The brash young men of the revolution were well-cast and energetic in all their youthful enthusiasm. With Enjolras (powerfully played by Nick Yocum) as the dynamic idealist at the helm, how could things possibly go wrong? Of course, wrong they do go, and the production does a nice job of giving us a real sense of loss in watching these schoolboys die in the streets (Yeah, spoiler alert, in a play about a failed French revolution, pretty much everyone dies). In particular, the careful construction of the relationship between Grantaire (Garett Michael Harris) and Gavroche (I think it was played by Andrew Fleming the night I was there, but again, the theatre didn't give us any help in these matters) made for a couple of pitch-perfect moments of the human cost of war.
In addition to the student revolutionaries, the chorus was uniformly strong, with lots of energy and excellent harmonies throughout. There were an awful lot of people on that stage sometimes, and they managed to remain engaged and interesting to watch throughout the show.
And of course, who can help but love the broadly comic Thenardiers, this time charmingly played by Dan Rose and Mary Ann Redhage? Rose brought a surprising (and welcome) subtlety to a role that is traditionally played with more mugging and posturing than a pro wrestling match. And Redhage's Madame Thenardier was every bit the raucous showboat, completing the Thenardier package with a great sense of fun.
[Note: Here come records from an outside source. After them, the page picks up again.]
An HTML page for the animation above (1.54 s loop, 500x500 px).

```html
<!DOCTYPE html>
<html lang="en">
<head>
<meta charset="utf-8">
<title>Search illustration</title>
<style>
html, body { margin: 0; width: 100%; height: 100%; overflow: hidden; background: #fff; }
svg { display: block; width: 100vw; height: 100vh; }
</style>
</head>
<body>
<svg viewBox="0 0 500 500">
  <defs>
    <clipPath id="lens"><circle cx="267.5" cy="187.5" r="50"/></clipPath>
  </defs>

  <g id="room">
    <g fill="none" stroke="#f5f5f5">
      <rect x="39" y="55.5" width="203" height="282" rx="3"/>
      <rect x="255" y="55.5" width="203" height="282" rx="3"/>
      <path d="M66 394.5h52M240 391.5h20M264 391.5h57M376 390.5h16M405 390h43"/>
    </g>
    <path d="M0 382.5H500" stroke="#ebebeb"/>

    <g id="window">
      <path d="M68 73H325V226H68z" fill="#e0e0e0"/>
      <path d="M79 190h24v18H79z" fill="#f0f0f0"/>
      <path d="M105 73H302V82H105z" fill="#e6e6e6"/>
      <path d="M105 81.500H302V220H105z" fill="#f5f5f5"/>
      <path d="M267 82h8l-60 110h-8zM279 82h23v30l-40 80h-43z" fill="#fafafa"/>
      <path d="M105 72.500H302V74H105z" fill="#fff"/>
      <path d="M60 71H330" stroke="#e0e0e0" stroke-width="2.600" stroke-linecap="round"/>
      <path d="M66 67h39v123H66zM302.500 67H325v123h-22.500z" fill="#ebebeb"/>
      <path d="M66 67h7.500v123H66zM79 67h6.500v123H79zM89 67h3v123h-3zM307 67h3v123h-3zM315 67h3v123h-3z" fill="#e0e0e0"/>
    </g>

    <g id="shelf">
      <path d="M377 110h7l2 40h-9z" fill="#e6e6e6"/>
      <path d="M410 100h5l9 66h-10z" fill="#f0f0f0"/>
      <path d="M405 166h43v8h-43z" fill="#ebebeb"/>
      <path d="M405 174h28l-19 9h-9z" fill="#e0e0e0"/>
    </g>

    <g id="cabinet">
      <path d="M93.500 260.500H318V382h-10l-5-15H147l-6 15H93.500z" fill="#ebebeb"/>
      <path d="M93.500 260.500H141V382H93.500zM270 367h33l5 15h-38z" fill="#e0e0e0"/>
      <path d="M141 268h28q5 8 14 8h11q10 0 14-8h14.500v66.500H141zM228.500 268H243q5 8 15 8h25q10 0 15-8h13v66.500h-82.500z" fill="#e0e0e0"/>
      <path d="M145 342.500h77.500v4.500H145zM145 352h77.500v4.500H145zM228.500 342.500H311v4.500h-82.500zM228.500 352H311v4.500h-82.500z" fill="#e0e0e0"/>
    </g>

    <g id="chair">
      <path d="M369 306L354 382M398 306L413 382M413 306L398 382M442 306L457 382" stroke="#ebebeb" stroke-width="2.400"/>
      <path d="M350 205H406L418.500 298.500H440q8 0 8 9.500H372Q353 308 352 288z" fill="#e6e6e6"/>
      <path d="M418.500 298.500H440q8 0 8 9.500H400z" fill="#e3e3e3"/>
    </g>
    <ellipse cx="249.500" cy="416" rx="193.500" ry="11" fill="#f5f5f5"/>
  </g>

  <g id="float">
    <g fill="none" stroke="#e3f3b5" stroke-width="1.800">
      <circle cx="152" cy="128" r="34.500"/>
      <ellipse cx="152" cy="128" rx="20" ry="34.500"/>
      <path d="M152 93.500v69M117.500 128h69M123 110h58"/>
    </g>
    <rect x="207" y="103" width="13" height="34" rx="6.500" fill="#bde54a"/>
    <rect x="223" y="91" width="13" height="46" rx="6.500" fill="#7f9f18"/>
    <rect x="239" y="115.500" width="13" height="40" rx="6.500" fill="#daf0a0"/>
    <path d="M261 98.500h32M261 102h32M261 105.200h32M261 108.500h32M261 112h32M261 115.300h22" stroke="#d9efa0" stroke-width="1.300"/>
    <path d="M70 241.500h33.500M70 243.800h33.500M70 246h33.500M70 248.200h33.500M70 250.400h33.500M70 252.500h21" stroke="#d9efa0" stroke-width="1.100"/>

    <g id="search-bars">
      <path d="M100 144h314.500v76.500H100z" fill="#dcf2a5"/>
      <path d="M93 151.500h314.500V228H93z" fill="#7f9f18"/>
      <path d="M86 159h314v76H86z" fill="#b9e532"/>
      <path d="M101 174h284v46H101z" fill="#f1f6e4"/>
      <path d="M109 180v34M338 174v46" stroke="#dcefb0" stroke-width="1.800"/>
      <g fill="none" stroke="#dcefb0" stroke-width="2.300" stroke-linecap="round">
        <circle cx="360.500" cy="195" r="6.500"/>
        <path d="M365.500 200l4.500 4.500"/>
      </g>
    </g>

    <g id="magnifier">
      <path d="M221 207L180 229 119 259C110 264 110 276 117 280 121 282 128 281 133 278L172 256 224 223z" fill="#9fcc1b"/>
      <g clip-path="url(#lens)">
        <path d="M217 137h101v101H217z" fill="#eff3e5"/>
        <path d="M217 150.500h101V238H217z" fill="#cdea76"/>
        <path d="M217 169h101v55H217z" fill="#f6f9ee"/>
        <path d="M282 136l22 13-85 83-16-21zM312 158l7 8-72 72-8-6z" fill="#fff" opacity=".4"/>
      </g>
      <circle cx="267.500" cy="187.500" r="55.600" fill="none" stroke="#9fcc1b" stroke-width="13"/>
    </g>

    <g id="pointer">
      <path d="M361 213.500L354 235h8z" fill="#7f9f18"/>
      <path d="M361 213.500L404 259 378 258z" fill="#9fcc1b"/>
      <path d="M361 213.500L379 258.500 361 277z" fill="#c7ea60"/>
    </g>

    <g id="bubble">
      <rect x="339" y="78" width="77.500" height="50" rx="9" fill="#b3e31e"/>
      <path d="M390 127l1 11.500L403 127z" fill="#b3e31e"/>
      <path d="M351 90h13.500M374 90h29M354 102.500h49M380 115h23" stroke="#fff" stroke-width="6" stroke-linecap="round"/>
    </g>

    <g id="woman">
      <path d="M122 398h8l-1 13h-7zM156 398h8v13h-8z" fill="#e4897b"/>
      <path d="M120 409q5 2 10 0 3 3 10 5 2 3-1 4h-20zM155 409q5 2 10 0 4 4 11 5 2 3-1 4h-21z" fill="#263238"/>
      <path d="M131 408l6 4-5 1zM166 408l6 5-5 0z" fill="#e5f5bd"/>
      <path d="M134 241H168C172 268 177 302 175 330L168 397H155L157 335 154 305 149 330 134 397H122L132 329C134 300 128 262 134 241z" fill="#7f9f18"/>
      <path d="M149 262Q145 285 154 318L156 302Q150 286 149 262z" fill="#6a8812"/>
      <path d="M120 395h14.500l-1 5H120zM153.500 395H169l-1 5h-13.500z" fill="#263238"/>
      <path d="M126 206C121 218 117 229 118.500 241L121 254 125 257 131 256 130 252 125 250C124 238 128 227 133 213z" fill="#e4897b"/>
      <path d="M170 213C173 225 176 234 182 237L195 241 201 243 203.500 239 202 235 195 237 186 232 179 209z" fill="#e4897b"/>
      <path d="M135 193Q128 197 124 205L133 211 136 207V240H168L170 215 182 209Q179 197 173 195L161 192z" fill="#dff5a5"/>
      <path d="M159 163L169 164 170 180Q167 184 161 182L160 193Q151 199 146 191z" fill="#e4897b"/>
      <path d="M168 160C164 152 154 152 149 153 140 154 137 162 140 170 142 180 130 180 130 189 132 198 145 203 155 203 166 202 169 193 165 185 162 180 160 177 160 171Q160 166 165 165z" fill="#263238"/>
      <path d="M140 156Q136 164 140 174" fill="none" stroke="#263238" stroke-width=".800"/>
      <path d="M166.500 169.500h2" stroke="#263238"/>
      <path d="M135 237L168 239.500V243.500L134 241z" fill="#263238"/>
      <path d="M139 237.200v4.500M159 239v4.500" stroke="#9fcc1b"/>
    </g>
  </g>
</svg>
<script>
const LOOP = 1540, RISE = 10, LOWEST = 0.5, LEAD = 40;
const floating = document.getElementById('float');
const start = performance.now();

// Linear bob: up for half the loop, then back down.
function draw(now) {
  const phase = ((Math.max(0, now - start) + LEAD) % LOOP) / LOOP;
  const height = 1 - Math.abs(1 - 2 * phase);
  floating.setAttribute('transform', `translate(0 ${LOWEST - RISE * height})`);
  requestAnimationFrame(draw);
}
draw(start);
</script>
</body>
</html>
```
Unfortunately, Randi Hamilton as Fantine fell far short of the bar set by the rest of her cast mates. With little sense of theatrical truth, Hamilton chose to show us in each moment just how hard she - the actress - was working. She repeatedly got in her own way, emoting and fidgeting and generally pushing too hard to the point that her vocals suffered as well.
When it comes down to it, the orchestra may have been the weakest link in the show. They always felt on the verge of falling apart; they rushed tempos that should have taken their time, and were hopelessly ponderous when they should have picked up the pace.
The costumes by Doris Boris were impressive in their sheer volume, and they served the story well, leading the audience with clarity from place to place. Lucy Meyo's lighting design was often a bit clumsy and exaggerated, but a lot of the kinks seemed to work themselves out for a much stronger second act. And Drew Hall's set design made excellent use of the limited space, addressing a number of this show's challenges with creativity and practicality. The barricade and Javert's bridge were notable standouts in Hall's work.
So, though I can't tell you to go see this production (I couldn't have told you to if I'd reviewed it weeks ago - this show sold out in a big way), I can tell you that, if Stagecrafters is putting out products like this, then the state of community theatre in Royal Oak is in good shape, and I look forward to seeing more from these enthusiastic folks!
The Stagecrafters' Production of Les Miserables by Alain Boublil and Claude-Michel Schonberg (Director: Rodel Salazar) closes at The Baldwin Theatre right about now: with their final performance at 2:00 on Sunday, September 29. For information on the rest of their season, visit www.stagecrafters.org.